Dataset records:
▼▼▼
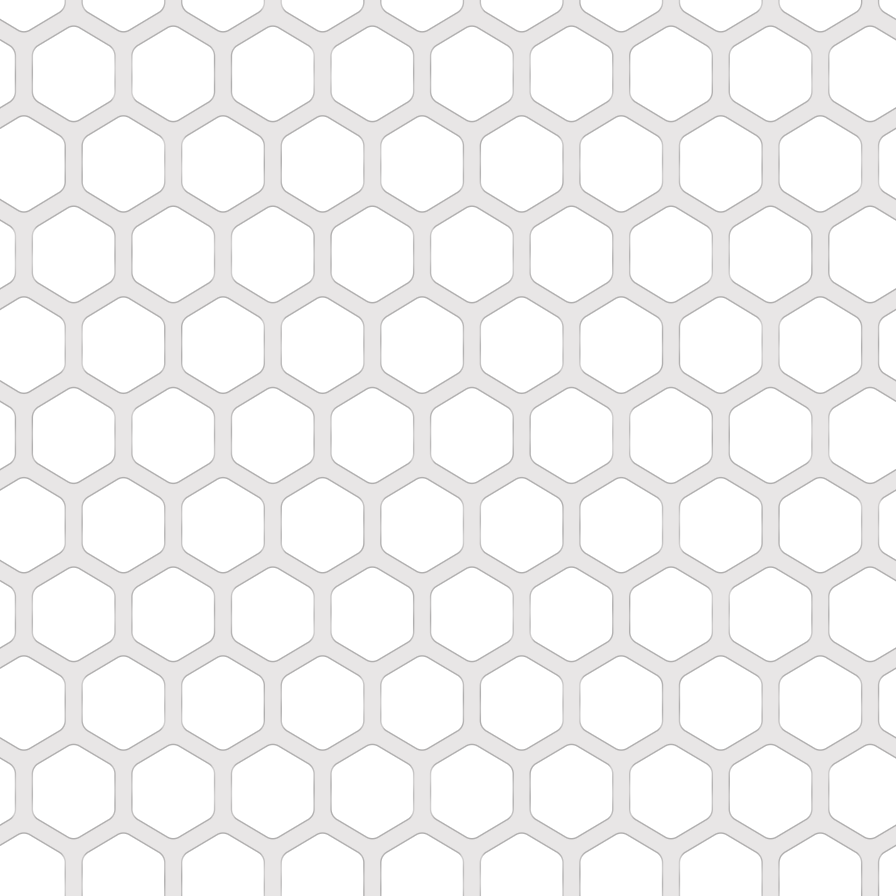
Reproduce this pattern procedurally as a Shadertoy shader.

```glsl
const float TAU = 6.2831853;
const vec2 REPEATS = vec2(9.0, 10.0);       // columns, rows
const vec2 PHASE = vec2(0.24, 0.157);       // first cell centre, in columns and rows
const float ROW_STEP = 0.8660254;           // row height of a regular lattice
const float APOTHEM = 0.415;
const float CORNER = 0.12;
const float LINE_WIDTH = 0.014;

const vec3 CELL_COLOR = vec3(1.0);
const vec3 WEB_COLOR = vec3(0.91, 0.90, 0.90);
const vec3 LINE_COLOR = vec3(0.69, 0.685, 0.685);

// Signed distance to a pointy-top hexagon with rounded corners
float roundedHexagon(vec2 p, float apothem, float corner) {
    const vec3 k = vec3(-0.8660254, 0.5, 0.5773503);
    float inner = apothem - corner;
    p = abs(p.yx);
    p -= 2.0 * min(dot(k.xy, p), 0.0) * k.xy;
    p -= vec2(clamp(p.x, -k.z * inner, k.z * inner), inner);
    return length(p) * sign(p.y) - corner;
}

// Offset from the nearest centre of a rectangular lattice
vec2 latticeOffset(vec2 p, vec2 period) {
    return p - period * round(p / period);
}

// Antialiased step, one where d is positive
float coverage(float d, float pixel) {
    return clamp(d / pixel + 0.5, 0.0, 1.0);
}

// Wrapping layered sines, 0 to 1
float unevenness(vec2 uv) {
    float broad = sin(TAU * (4.0 * uv.x + 3.0 * uv.y));
    float fine = sin(TAU * (7.0 * uv.x - 31.0 * uv.y));
    return 0.5 + 0.25 * (broad + fine);
}

void mainImage(out vec4 fragColor, in vec2 fragCoord) {
    vec2 uv = fragCoord / iResolution.xy;
    float pixel = REPEATS.x / iResolution.x;

    // Lattice space with a slight drift in row spacing
    vec2 p = uv * REPEATS - PHASE;
    p.y += 0.02 * cos(TAU * (uv.y - 0.44));
    p.y *= ROW_STEP;

    // Two interleaved rectangular lattices form the honeycomb
    vec2 period = vec2(1.0, 2.0 * ROW_STEP);
    vec2 evenCell = latticeOffset(p, period);
    vec2 oddCell = latticeOffset(p - 0.5 * period, period);
    float evenDist = roundedHexagon(evenCell, APOTHEM, CORNER);
    float oddDist = roundedHexagon(oddCell, APOTHEM, CORNER);
    float dist = min(evenDist, oddDist);
    vec2 cell = evenDist < oddDist ? evenCell : oddCell;

    // Thin outline, fainter in places along the upright sides
    float halfLine = 0.5 * LINE_WIDTH;
    float line = coverage(dist + halfLine, pixel) - coverage(dist - halfLine, pixel);
    float upright = smoothstep(0.37, 0.405, abs(cell.x));
    line *= 1.0 - 0.5 * upright * unevenness(uv);

    vec3 color = mix(CELL_COLOR, WEB_COLOR, coverage(dist, pixel));
    color = mix(color, LINE_COLOR, line);
    fragColor = vec4(color, 1.0);
}
```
▲▲▲
Task statement: An exact printout of the listing is needed, minus any pictures it contains.

Result of this task:
Reproduce this pattern procedurally as a Shadertoy shader.

```glsl
const float TAU = 6.2831853;
const vec2 REPEATS = vec2(9.0, 10.0);       // columns, rows
const vec2 PHASE = vec2(0.24, 0.157);       // first cell centre, in columns and rows
const float ROW_STEP = 0.8660254;           // row height of a regular lattice
const float APOTHEM = 0.415;
const float CORNER = 0.12;
const float LINE_WIDTH = 0.014;

const vec3 CELL_COLOR = vec3(1.0);
const vec3 WEB_COLOR = vec3(0.91, 0.90, 0.90);
const vec3 LINE_COLOR = vec3(0.69, 0.685, 0.685);

// Signed distance to a pointy-top hexagon with rounded corners
float roundedHexagon(vec2 p, float apothem, float corner) {
    const vec3 k = vec3(-0.8660254, 0.5, 0.5773503);
    float inner = apothem - corner;
    p = abs(p.yx);
    p -= 2.0 * min(dot(k.xy, p), 0.0) * k.xy;
    p -= vec2(clamp(p.x, -k.z * inner, k.z * inner), inner);
    return length(p) * sign(p.y) - corner;
}

// Offset from the nearest centre of a rectangular lattice
vec2 latticeOffset(vec2 p, vec2 period) {
    return p - period * round(p / period);
}

// Antialiased step, one where d is positive
float coverage(float d, float pixel) {
    return clamp(d / pixel + 0.5, 0.0, 1.0);
}

// Wrapping layered sines, 0 to 1
float unevenness(vec2 uv) {
    float broad = sin(TAU * (4.0 * uv.x + 3.0 * uv.y));
    float fine = sin(TAU * (7.0 * uv.x - 31.0 * uv.y));
    return 0.5 + 0.25 * (broad + fine);
}

void mainImage(out vec4 fragColor, in vec2 fragCoord) {
    vec2 uv = fragCoord / iResolution.xy;
    float pixel = REPEATS.x / iResolution.x;

    // Lattice space with a slight drift in row spacing
    vec2 p = uv * REPEATS - PHASE;
    p.y += 0.02 * cos(TAU * (uv.y - 0.44));
    p.y *= ROW_STEP;

    // Two interleaved rectangular lattices form the honeycomb
    vec2 period = vec2(1.0, 2.0 * ROW_STEP);
    vec2 evenCell = latticeOffset(p, period);
    vec2 oddCell = latticeOffset(p - 0.5 * period, period);
    float evenDist = roundedHexagon(evenCell, APOTHEM, CORNER);
    float oddDist = roundedHexagon(oddCell, APOTHEM, CORNER);
    float dist = min(evenDist, oddDist);
    vec2 cell = evenDist < oddDist ? evenCell : oddCell;

    // Thin outline, fainter in places along the upright sides
    float halfLine = 0.5 * LINE_WIDTH;
    float line = coverage(dist + halfLine, pixel) - coverage(dist - halfLine, pixel);
    float upright = smoothstep(0.37, 0.405, abs(cell.x));
    line *= 1.0 - 0.5 * upright * unevenness(uv);

    vec3 color = mix(CELL_COLOR, WEB_COLOR, coverage(dist, pixel));
    color = mix(color, LINE_COLOR, line);
    fragColor = vec4(color, 1.0);
}
```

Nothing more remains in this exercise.